Ten years have passed since the events of ‘Rise‘. The Simian flu hinted at in that film has had time to spread around the globe and the human race has been all but wiped out. Those who have survived live crowded in a state of dystopia. The apes, led by Caesar-now with a wife, son and newborn of his own-live peacefully in their own community in the redwoods away from the humans and they rely on them for nothing and stay far from them. Once an initial contact is made between two of the apes and a human male that separation is broken and an uneasy truce is formed between the two communities. I don’t believe that it was any accident as to the way things play out in ‘Dawn‘ as it the same as the way that countries conduct business-deals are made by one group, the humans, with conditions from the apes. The humans break those conditions and are asked to leave but then are able to make things better by offering their own conditions. Meanwhile, both camps have their people-or human-like simians-that are mistrustful of the other and cause a rift in the truce that is established. For the humans it is both Carver, who voices his disdain for the apes and is banished from their camp after smuggling in forbidden weapons; and Dreyfus, who can’t be faulted as he believes that what he is doing is best for the survival of the human race. On the other hand there is Koba, the scarred bonobo and right hand to Caesar. Koba hates humans for the torture that was inflicted upon him in the name of lab experiments. One of the strongest scenes in the film is when Caesar mentions that the humans are there to do ‘human work’ and Koba angrily spits his words back at him while pointing to the various scars from the horrors done to his own body. Unlike the human Carver, whose hatred is based on his own stupidity, Koba’s hatred drives him to betrayal and murder of his own kind to initiate war between apes and humans. If Caesar is willing to get along with humans then Koba is even more determined to imprison them or wipe them even if he has to betray his own species.

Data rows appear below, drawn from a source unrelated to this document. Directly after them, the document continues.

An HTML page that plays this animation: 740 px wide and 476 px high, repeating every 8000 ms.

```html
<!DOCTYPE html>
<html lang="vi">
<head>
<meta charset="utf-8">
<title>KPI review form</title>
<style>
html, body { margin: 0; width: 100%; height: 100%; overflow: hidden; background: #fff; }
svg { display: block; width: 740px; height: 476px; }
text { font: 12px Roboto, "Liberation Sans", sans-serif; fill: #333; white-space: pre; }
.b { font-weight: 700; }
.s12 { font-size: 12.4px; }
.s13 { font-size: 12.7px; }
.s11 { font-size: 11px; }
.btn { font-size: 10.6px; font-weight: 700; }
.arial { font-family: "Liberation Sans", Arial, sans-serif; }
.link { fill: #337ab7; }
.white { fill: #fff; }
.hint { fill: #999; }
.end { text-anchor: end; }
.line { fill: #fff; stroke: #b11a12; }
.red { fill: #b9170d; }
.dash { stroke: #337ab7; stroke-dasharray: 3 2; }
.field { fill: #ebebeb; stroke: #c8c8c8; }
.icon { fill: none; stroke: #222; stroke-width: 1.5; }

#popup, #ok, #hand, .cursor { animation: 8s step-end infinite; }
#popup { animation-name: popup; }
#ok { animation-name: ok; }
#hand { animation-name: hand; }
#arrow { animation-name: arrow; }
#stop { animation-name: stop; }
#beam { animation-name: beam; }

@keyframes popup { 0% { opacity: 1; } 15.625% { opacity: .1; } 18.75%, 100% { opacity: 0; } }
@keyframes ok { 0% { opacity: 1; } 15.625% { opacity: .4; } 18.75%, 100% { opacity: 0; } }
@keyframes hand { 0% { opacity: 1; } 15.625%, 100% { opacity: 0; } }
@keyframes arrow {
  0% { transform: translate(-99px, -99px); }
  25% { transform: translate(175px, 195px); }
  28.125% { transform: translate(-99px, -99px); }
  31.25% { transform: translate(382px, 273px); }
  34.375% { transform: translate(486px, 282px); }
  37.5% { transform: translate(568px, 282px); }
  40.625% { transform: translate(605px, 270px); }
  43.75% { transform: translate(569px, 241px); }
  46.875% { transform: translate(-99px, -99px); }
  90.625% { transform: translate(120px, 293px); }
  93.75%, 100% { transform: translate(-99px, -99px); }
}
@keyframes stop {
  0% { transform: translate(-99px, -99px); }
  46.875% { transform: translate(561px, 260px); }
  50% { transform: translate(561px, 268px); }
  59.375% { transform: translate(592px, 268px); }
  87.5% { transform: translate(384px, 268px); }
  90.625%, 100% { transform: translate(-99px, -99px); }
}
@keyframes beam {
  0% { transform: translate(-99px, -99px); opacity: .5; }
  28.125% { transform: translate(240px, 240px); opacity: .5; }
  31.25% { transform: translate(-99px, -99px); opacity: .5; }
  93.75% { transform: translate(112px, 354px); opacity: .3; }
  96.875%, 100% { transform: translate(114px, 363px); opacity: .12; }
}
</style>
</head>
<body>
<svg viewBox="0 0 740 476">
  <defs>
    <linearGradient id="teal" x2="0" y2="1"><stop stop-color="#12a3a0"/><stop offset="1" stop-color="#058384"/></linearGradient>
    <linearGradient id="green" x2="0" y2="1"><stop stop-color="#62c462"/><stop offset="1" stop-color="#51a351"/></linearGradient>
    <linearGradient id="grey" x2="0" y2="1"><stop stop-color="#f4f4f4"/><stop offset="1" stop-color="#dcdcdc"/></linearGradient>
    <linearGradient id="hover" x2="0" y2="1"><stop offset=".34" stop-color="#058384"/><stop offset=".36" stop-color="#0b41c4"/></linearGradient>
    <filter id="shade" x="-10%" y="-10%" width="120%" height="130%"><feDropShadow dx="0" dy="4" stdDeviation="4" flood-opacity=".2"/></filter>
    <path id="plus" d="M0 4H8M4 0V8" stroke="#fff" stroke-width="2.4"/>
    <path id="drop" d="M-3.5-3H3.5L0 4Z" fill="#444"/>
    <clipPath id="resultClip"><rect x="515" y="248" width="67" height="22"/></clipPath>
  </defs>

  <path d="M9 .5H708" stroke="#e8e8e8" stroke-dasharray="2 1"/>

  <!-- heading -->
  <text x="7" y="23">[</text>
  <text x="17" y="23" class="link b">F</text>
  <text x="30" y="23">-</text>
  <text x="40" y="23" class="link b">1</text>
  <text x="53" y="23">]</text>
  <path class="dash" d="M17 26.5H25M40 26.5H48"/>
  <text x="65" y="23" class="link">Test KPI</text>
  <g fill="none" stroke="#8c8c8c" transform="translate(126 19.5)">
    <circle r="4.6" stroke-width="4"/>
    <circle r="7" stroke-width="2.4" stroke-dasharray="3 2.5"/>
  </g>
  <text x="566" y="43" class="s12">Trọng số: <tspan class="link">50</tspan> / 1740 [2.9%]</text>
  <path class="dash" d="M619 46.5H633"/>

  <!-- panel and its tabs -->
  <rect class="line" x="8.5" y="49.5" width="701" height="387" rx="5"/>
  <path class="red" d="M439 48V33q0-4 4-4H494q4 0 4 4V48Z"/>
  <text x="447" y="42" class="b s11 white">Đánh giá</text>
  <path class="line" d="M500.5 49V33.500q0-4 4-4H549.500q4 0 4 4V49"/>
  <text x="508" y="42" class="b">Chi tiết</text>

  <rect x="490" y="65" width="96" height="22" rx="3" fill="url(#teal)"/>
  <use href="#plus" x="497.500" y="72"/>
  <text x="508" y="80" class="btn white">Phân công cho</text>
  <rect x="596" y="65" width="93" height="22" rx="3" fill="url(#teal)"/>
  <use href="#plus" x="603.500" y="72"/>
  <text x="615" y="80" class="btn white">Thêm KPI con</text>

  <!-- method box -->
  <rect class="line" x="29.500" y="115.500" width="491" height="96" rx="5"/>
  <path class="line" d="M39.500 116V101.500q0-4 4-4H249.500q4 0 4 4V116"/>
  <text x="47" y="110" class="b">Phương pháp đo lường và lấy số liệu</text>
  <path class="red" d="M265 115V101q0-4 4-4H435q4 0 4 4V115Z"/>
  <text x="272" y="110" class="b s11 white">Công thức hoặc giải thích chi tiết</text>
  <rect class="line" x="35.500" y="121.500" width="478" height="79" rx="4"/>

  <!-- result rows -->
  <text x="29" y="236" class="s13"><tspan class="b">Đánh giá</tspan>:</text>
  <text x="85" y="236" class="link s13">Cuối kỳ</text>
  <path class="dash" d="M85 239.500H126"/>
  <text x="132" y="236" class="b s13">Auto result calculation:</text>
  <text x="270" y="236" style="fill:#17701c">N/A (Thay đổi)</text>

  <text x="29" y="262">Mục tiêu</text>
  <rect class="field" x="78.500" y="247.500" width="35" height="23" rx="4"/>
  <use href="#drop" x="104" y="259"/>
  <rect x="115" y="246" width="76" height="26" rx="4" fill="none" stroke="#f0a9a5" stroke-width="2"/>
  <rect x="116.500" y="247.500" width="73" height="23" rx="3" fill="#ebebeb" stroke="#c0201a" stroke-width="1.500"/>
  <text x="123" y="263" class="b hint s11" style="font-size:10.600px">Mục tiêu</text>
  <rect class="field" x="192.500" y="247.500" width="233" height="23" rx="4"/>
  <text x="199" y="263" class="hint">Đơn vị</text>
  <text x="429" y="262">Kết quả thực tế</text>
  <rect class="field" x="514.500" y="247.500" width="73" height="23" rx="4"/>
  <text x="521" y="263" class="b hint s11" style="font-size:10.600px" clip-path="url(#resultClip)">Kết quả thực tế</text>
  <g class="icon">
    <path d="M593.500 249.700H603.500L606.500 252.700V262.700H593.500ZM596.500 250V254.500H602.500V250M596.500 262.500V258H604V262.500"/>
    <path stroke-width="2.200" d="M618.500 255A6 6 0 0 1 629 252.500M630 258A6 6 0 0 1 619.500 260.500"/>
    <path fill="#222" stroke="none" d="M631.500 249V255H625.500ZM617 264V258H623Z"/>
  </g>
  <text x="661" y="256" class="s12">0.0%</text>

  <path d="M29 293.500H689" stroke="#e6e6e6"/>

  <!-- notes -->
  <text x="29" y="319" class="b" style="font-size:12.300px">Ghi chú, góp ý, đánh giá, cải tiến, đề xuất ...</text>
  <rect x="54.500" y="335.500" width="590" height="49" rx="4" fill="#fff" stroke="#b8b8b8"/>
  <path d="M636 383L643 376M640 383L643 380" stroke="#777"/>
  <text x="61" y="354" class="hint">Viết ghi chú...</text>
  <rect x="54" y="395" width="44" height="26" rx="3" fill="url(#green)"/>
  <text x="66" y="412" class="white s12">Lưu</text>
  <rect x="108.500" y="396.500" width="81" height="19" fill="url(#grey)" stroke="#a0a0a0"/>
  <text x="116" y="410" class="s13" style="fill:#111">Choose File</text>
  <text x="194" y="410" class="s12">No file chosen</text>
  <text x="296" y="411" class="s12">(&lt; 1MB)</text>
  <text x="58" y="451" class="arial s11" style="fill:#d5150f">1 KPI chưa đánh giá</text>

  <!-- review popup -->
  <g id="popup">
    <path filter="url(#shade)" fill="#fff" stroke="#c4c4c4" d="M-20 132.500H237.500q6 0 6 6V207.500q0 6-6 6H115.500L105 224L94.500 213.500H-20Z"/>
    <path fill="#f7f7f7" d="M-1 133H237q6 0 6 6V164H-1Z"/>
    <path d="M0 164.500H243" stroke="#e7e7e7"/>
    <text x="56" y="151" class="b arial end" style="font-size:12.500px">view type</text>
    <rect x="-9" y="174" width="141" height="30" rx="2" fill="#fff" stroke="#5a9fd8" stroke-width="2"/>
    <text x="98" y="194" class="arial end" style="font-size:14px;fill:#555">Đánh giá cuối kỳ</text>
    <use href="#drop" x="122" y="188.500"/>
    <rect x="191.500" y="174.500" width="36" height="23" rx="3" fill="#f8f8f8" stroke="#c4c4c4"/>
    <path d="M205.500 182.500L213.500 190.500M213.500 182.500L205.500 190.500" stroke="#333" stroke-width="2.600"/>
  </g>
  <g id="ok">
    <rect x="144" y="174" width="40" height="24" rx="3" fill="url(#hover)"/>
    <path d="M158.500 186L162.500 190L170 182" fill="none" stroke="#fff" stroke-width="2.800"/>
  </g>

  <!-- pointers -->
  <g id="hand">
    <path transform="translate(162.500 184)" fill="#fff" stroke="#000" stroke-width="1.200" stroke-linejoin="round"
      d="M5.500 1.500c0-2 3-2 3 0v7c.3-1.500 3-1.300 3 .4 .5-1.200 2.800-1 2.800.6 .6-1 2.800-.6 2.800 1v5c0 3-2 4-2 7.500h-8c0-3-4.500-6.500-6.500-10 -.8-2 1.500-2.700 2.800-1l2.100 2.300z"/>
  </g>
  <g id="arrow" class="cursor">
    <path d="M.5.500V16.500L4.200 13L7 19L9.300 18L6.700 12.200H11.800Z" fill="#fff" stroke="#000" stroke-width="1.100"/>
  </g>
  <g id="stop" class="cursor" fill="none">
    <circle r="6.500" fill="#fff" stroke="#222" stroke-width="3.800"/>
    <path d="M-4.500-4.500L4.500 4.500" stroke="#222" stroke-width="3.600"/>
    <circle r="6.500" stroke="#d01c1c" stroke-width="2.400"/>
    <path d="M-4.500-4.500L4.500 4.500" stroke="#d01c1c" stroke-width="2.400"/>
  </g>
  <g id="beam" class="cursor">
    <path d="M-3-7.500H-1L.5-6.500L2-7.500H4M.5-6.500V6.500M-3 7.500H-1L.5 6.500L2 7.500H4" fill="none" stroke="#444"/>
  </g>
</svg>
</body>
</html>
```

There was not one moment in Dawn of the Planet of the Apes that I found to be repetitive or even worse, boring. The action in the film is intense but never to the point of being shoved down your throat the way that certain summer blockbusters *cough cough Transformers cough cough* are known to do. My wife and I took our eleven year-old grandson and he remained quiet throughout most of the film. That in itself is the sign of a good film as it takes a lot to keep him quiet while watching anything. My wife also enjoyed the use of ASL-American Sign Language; which I myself have deemed as Ape Sign Language for this film.
If I can be serious for a moment let me say that a film like Dawn of the Planet of the Apes relies strongly on the strength of its effects, in this case which would be motion capture and CGI. The only flaw that I spotted in the effects was for a brief second during the bear attack scene early in the film. Let it also be said that motion capture relies on the strength of the performers and as with ‘Rise‘, King Kong and his role as Gollum in the Lord of the Rings films that strength is never more evident than with Andy Serkis as Caesar. Serkis has said that in the first film he based his movements and expressions on those of apes and that his performance here is based more on human movement and gestures. The motion capture acting was excellent from all actors involved, especially Toby Kebbell as Koba. However, it is Serkis who raises Dawn of the Planet of the Apes from a good film to a great one. It’s a shame that the monkeys in Hollywood can’t seem to acknowledge his talent. Great acting is great acting whether it is as a human or as an ape.